The popular stereotype of a cyber hacker tends to be a young, highly skilled person sitting in a darkened room surrounded by sophisticated computer equipment. It’s an image honed by Hollywood and often supported by mainstream media.
However, increasingly, this is not the case. Hackers can be young or old, male or female, and belong to a wide variety of social groups. Thanks to the evolution of the cyber crime world, a hacker can essentially be anyone with the motivation and desire to cause mischief, create damage or achieve financial gain.
A would-be hacker doesn’t even need to be particularly IT literate. Rather than requiring deep technical skills, today’s cyber criminals have access to a portfolio of off-the-shelf tools. These tools are readily purchased online, simple to configure, and powerful enough to mount sophisticated attacks against chosen adversaries.
At the same time, groups like the Shadow Brokers are appearing in increasing numbers. Among the more sophisticated cyber criminals, they source and distribute stolen tools and details of potential exploits.
A recent example was code stolen from the CIA which was then used to mount the WannaCry ransomware attack. The Shadow brokers and similar groups are constantly on the lookout for the next opportunity from which they can profit.
Also, rather than working alone in a darkened room, aspiring hackers can obtain significant support from the wider hacking community. They can purchase tools from others and share knowledge about weaknesses in target systems.
Some groups even offer support lines for hackers who strike problems when trying to configure tools and launch attacks. Education and coaching is available for anyone keen to build their level of skill. It’s a long way from the self-taught script kiddies of yesterday.
Pre-empting and protecting
Organisations need to be aware of this constantly changing and increasingly sophisticated threat landscape. They should take vital steps to ensure their core systems and data stores are as secure as possible at all times. Theses recommended steps include:
- Patching: It is important to ensure that all software patches are applied as soon as they are released. Many high-profile attacks have succeeded because the systems targeted had vulnerabilities that could have been fixed with available patches. Most software vendors issue patches in regular cycles and IT departments should ensure the activity becomes an integral part of their ongoing security procedures.
- Password and privilege management: IT teams should put in place systems and tools designed to keep user passwords secure. They should also take steps to monitor the access privileges of staff. If an account with admin-level privileges is hacked, this can allow an attacker to gain access to other parts of an IT infrastructure. Keeping passwords safe and limited the number of high-level accounts can reduce this risk.

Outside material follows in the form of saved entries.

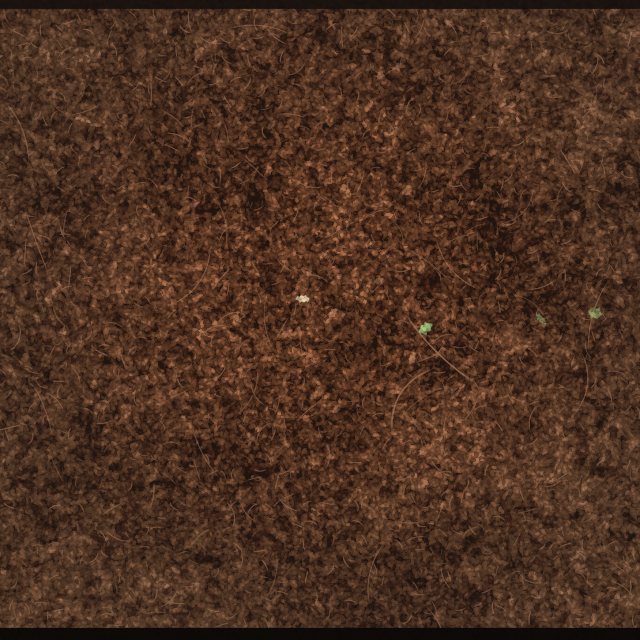
Write a three.js fragment shader that draws this texture.

```glsl
// Draws dark, crumbly garden soil with fibres, bark flecks and tiny sprouts between two dark bars.
varying vec2 vUv;

const vec3 PIT = vec3(0.12, 0.08, 0.06);
const vec3 DAMP = vec3(0.22, 0.13, 0.09);
const vec3 EARTH = vec3(0.29, 0.19, 0.13);
const vec3 CRUMB = vec3(0.36, 0.24, 0.16);
const vec3 DRY = vec3(0.46, 0.31, 0.22);
const vec3 STRAW = vec3(0.63, 0.45, 0.33);
const vec3 BARK = vec3(0.62, 0.34, 0.20);
const vec3 LEAF = vec3(0.56, 0.66, 0.42);
const vec3 CHALK = vec3(0.76, 0.67, 0.54);
const vec3 BAR = vec3(0.085, 0.062, 0.048);
const float BAR_LOW = 0.019;
const float BAR_HIGH = 0.986;
const float CONTRAST = 3.0;    // spread of the soil tones
const float TONE_SHIFT = -0.04;
const float BLEND = 18.0;      // crispness of the grain borders
const float SOFT = 0.0012;     // edge smoothing
const float TAU = 6.28319;

vec2 hash2(vec2 p) {
  vec3 q = fract(p.xyx * vec3(0.1031, 0.1030, 0.0973));
  q += dot(q, q.yzx + 33.33);
  return fract((q.xx + q.yz) * q.zy);
}

vec2 rotate(vec2 p, float a) {
  float c = cos(a), s = sin(a);
  return vec2(c * p.x + s * p.y, c * p.y - s * p.x);
}

// Smooth cellular noise: randomly turned angular chips, each with its own tone and a lit top
float grains(vec2 p) {
  vec2 cell = floor(p), f = fract(p);
  float total = 0.0, tone = 0.0;
  for (int j = -1; j <= 1; j++) {
    for (int i = -1; i <= 1; i++) {
      vec2 o = vec2(float(i), float(j));
      vec2 trait = hash2(cell + o + 17.0);
      vec2 r = abs(rotate(o + hash2(cell + o) - f, trait.x * TAU));
      float d = max(r.x + 0.3 * r.y, 1.8 * r.y);
      float w = exp(-BLEND * d * d);
      total += w;
      tone += w * trait.y;
    }
  }
  float dist = sqrt(max(-log(total + 1e-9) / BLEND, 0.0));
  return tone / (total + 1e-9) - 0.5 - 0.5 * (dist - 0.5);
}

// Broad light and dark patches from layered sines
float patches(vec2 p) {
  p += 0.06 * sin(p.yx * 11.0 + vec2(1.0, 4.0));
  float s = sin(dot(p, vec2(5.0, 9.0)) + 1.2) + sin(dot(p, vec2(-8.0, 13.0)) + 3.4);
  return 0.5 * (s + 0.7 * sin(dot(p, vec2(19.0, 14.0))));
}

// Coverage of a bent, tapered strand lying along x
float strand(vec2 p, float halfLength, float bend, float width) {
  float along = p.x / halfLength;
  float slope = 2.0 * bend * along;
  float d = abs(p.y - bend * halfLength * (along * along - 0.4)) / sqrt(1.0 + slope * slope);
  float body = 1.0 - smoothstep(width - SOFT * 0.5, width + SOFT, d);
  return body * (1.0 - smoothstep(0.6, 1.0, abs(along)));
}

float fibres(vec2 uv, float scale, float share) {
  vec2 cell = floor(uv * scale);
  float cover = 0.0;
  for (int j = -1; j <= 1; j++) {
    for (int i = -1; i <= 1; i++) {
      vec2 id = cell + vec2(float(i), float(j));
      vec2 a = hash2(id + scale), b = hash2(id + scale + 41.0);
      vec2 p = rotate(uv - (id + hash2(id + 71.0)) / scale, a.x * TAU);
      float line = strand(p, mix(0.2, 0.6, b.x) / scale, 0.8 * (b.y - 0.5), 0.0006);
      cover = max(cover, line * step(a.y, share) * mix(0.3, 0.9, b.x));
    }
  }
  return cover;
}

// Chipped flake: an oval with flattened sides
float flake(vec2 p, vec2 size) {
  vec2 q = abs(p / size + 0.15 * sin(5.0 * p.yx / size));
  float d = (mix(length(q), max(q.x + 0.4 * q.y, q.y), 0.6) - 1.0) * min(size.x, size.y);
  return 1.0 - smoothstep(-SOFT, SOFT, d);
}

// Scattered flecks: x is coverage, y is a random shade
vec2 flecks(vec2 uv, float scale, float share) {
  vec2 cell = floor(uv * scale), found = vec2(0.0);
  for (int j = -1; j <= 1; j++) {
    for (int i = -1; i <= 1; i++) {
      vec2 id = cell + vec2(float(i), float(j));
      vec2 a = hash2(id + 5.0 + scale), b = hash2(id + 93.0);
      vec2 p = rotate(uv - (id + hash2(id + 29.0)) / scale, a.x * TAU);
      vec2 size = vec2(mix(0.1, 0.26, b.x), mix(0.07, 0.14, b.y)) / scale;
      float c = flake(p, size) * step(a.y, share) * mix(0.4, 1.0, b.y);
      if (c > found.x) found = vec2(c, b.x);
    }
  }
  return found;
}

vec3 soilColour(float z) {
  vec3 c = mix(PIT, DAMP, clamp(z + 2.0, 0.0, 1.0));
  c = mix(c, EARTH, clamp((z + 1.0) / 0.8, 0.0, 1.0));
  c = mix(c, CRUMB, clamp((z + 0.2) / 0.8, 0.0, 1.0));
  c = mix(c, DRY, clamp((z - 0.6) / 0.8, 0.0, 1.0));
  return mix(c, STRAW, clamp((z - 1.4) / 0.9, 0.0, 1.0));
}

void main() {
  vec2 uv = vUv;
  float centre = 1.0 - smoothstep(0.1, 0.6, length(uv - vec2(0.52, 0.55)));
  vec2 warped = uv + 0.004 * sin(uv.yx * 47.0 + 3.0 * sin(uv * 23.0));
  // Soil, from clods down to fine crumbs
  float clods = 0.22 * grains(warped * 15.0) + 0.27 * grains(warped * 43.0);
  float crumbs = 0.55 * grains(warped * 90.0) + 0.6 * grains(uv * 170.0);
  float z = CONTRAST * (clods + crumbs * mix(0.85, 1.15, centre));
  vec3 colour = soilColour(z + 0.33 * patches(uv) + TONE_SHIFT);
  colour *= mix(vec3(0.98, 1.0, 1.02), vec3(1.07, 0.97, 0.90), centre);
  // Bark flecks and fibres
  float lit = 1.0 + 0.45 * crumbs;
  vec2 big = flecks(uv, 28.0, 0.16), small = flecks(uv, 65.0, 0.28);
  colour = mix(colour, mix(BARK, STRAW, big.y) * lit, big.x * mix(0.25, 0.85, centre));
  colour = mix(colour, mix(BARK, STRAW, small.y) * lit, small.x * mix(0.3, 0.8, centre));
  float hair = max(fibres(uv, 10.0, 0.28), max(fibres(uv, 24.0, 0.35), fibres(uv, 50.0, 0.45)));
  colour = mix(colour, STRAW, hair * 0.65);
  // Two long roots, a pale chip and the sprouts
  float root = strand(rotate(uv - vec2(0.685, 0.453), -0.78), 0.085, 0.12, 0.001);
  root = max(root, strand(rotate(uv - vec2(0.635, 0.38), 1.0), 0.065, -0.4, 0.001));
  colour = mix(colour, STRAW, root * 0.75);
  colour = mix(colour, CHALK * lit, flake(rotate(uv - vec2(0.473, 0.533), 0.1), vec2(0.011, 0.005)));
  float leaf = flake(rotate(uv - vec2(0.665, 0.487), 0.8), vec2(0.011, 0.007));
  leaf = max(leaf, 0.6 * flake(uv - vec2(0.93, 0.511), vec2(0.01, 0.008)));
  leaf = max(leaf, 0.6 * flake(rotate(uv - vec2(0.845, 0.502), -0.7), vec2(0.011, 0.004)));
  colour = mix(colour, LEAF * lit, leaf);
  // Dark bars
  float inside = smoothstep(BAR_LOW - SOFT, BAR_LOW + SOFT, uv.y);
  inside *= 1.0 - smoothstep(BAR_HIGH - SOFT, BAR_HIGH + SOFT, uv.y);
  vec3 bar = BAR * mix(0.6, 1.2, uv.y) * (1.0 + 0.2 * crumbs);
  gl_FragColor = vec4(mix(bar, colour, inside), 1.0);
}
```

- Adherence to security frameworks: Organisations should comply with recognised standards such as ISO 27001 that have been designed to assist the adoption of best practices when it comes to IT security. Adoption will ensure all the tools and processes are in place that are required to keep systems and users secure at all times.
- Application white listing: This technique involves creating a list of pre-approved applications that users can download and use on their devices. Anything that has not been approved can therefore be kept out of the corporate IT environment. This is particular important as increasing number of mobile devices are used by staff which can be more difficult to secure.

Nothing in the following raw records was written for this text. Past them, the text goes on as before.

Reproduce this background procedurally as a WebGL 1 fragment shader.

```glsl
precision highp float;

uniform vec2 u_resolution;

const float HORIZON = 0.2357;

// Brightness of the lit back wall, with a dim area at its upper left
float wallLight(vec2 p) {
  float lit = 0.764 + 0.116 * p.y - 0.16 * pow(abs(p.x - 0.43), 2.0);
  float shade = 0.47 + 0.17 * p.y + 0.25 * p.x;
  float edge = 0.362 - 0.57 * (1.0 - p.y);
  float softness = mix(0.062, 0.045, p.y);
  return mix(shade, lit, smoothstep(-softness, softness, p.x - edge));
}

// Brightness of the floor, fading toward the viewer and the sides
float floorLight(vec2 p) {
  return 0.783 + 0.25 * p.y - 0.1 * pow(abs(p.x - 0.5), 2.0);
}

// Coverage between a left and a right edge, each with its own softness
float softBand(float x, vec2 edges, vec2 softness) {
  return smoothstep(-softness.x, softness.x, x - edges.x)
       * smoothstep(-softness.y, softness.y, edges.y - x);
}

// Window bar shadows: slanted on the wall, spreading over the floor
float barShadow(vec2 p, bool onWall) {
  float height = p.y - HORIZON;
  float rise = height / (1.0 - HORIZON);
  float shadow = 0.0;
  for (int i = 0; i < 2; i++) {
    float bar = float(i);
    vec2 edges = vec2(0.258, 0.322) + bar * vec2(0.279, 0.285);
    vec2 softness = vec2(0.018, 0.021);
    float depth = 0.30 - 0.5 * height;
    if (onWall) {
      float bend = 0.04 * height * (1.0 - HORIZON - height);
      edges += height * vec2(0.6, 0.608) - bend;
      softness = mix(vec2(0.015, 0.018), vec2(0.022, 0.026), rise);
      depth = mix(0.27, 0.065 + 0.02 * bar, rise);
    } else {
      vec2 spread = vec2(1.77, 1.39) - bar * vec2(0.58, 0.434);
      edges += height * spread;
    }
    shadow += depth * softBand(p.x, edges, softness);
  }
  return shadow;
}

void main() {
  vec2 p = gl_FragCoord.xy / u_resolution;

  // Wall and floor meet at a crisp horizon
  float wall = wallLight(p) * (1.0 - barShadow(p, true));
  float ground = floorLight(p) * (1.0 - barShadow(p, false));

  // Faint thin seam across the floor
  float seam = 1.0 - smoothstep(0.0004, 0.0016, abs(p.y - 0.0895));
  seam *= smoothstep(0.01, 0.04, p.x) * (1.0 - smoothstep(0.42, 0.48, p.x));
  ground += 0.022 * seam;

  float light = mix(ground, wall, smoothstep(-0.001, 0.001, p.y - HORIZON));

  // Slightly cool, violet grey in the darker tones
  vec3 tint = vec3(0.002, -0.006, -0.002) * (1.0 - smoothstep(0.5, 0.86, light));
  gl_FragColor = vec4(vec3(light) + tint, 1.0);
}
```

- User education: User behaviour can also be a cause of potential security breaches. All it takes is one staff member to visit an infected website or open an email attachment containing malicious code for an organisation’s IT infrastructure to become compromised. It is important to educate staff about best practices and how to behave when online. Training should be held on a regular basis to ensure the issue remains top of mind.
By following these steps, it’s possible to maintain effective security even as the threat landscape continues to evolve.
The threat posed by hackers is not going to disappear, so ongoing monitoring and protection is key for organisations to ensure their security protections remain as resilient as possible at all times.
About the author
Matthew Strahan has more than 10 years’ experience in the IT industry and is responsible for supporting Content Security customers in the delivery of leading-edge, detail-oriented and custom-designed security solutions. Prior to joining Content Security, Matthew was a Security Consultant with Securus Global. He has a Bachelor of Science degree in Computer Science from the University of New South Wales.